Earlier this week, USDA Undersecretary for Food Nutrition and Consumer Services Kevin Concannon issued an official communication to state SNAP agency commissioners urging them to incorporate job-driven elements into their SNAP employment and training (E&T) programs. The communication identified skill-building for SNAP participants as one of USDA’s top priorities.

It also described the following actions that Commissioners can take to make SNAP E&T programs job-driven:

  • Connect programs to jobs that exist in the labor market and make them responsive to the needs of local industries and employers
  • Create opportunities for participants to earn employer-valued postsecondary credentials that are portable and stackable
  • Promote practices that accelerate learning and transitions to employment, such as contextualized learning, dual enrollment, bridge programs, and career pathways
  • Help participants gain work experience by encouraging work-based learning opportunities, such as internships, pre-apprenticeships, registered apprenticeships, and on-the-job training
  • Provide robust support services to address barriers to training and employment 
  • Leverage resources by developing partnerships with other education and training agencies and institutions, such as community colleges, community-based organizations, American Job Centers, adult education providers, and TANF agencies
  • Use FNS’s first-ever reporting requirements and additional metrics to measure outcomes and manage program success.

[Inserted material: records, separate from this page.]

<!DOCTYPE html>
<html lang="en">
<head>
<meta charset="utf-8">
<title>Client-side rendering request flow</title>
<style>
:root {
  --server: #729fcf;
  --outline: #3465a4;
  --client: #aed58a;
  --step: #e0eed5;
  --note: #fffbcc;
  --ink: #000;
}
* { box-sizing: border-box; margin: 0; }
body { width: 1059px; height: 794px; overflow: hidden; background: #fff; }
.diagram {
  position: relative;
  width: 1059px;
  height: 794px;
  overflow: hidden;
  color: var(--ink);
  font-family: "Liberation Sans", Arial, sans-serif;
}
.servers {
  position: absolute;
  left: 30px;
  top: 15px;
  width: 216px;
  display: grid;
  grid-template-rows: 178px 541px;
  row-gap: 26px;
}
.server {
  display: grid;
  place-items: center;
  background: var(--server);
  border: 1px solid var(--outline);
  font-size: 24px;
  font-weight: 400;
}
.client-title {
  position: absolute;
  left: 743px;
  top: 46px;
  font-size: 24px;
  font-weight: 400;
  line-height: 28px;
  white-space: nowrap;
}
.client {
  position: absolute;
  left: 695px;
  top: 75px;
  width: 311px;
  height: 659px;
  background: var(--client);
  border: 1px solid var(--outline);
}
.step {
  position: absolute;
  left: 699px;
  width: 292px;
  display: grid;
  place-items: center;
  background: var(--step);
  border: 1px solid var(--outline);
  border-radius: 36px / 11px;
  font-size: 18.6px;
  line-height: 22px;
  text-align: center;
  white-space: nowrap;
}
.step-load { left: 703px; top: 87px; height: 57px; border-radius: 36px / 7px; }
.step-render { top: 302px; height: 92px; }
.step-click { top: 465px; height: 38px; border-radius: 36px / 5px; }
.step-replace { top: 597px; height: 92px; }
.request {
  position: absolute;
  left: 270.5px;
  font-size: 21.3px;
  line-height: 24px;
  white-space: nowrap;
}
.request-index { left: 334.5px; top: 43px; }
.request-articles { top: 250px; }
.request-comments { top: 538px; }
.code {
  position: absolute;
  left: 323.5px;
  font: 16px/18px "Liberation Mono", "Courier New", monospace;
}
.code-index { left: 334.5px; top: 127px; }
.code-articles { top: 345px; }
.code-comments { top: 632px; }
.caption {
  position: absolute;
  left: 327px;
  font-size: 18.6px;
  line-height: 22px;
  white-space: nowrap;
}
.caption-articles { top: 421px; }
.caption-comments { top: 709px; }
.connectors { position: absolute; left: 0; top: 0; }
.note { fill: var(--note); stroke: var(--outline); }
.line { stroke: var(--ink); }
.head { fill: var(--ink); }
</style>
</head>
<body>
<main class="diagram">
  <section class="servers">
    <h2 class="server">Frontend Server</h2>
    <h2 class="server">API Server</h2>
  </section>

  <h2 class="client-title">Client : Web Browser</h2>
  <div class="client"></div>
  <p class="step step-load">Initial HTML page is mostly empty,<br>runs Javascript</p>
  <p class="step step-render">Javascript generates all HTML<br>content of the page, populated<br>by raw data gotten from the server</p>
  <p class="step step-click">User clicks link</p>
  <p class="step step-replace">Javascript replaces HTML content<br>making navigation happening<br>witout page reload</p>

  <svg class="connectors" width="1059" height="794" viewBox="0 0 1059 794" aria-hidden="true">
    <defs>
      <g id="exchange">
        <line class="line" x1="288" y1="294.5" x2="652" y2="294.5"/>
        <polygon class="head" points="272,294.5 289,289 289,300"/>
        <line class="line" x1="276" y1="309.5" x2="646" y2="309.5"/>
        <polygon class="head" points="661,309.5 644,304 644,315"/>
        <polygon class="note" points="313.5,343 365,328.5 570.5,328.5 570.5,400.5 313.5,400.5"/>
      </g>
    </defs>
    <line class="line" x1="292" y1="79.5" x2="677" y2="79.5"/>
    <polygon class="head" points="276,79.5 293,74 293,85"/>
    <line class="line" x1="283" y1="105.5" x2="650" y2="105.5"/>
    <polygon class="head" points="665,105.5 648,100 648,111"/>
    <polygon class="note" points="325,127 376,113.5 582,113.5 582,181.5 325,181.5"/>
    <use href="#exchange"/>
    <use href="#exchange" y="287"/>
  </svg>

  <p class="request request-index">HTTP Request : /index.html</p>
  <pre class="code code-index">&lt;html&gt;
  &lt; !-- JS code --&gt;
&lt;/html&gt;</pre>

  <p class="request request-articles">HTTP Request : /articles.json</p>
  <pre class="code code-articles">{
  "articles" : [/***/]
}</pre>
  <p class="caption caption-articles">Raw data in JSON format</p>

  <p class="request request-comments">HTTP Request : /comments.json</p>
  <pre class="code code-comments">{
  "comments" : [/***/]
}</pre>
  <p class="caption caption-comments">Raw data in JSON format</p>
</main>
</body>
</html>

These recommendations reflect best practices in SNAP E&T that NSC has promoted for the past several years. With support from the Annie E. Casey and W.K. Kellogg foundations, NSC has partnered with Seattle Jobs Initiative to elevate SNAP E&T’s potential to prepare participants for family-supporting jobs. As Undersecretary Concannon’s communication notes, Seattle Jobs Initiative is now leading Food and Nutrition Service’s SNAP E&T Center of Excellence, which will provide resources to help states expand skills-based SNAP E&T programs. NSC applauds USDA for its commitment to expanding skill-building opportunities for SNAP participants.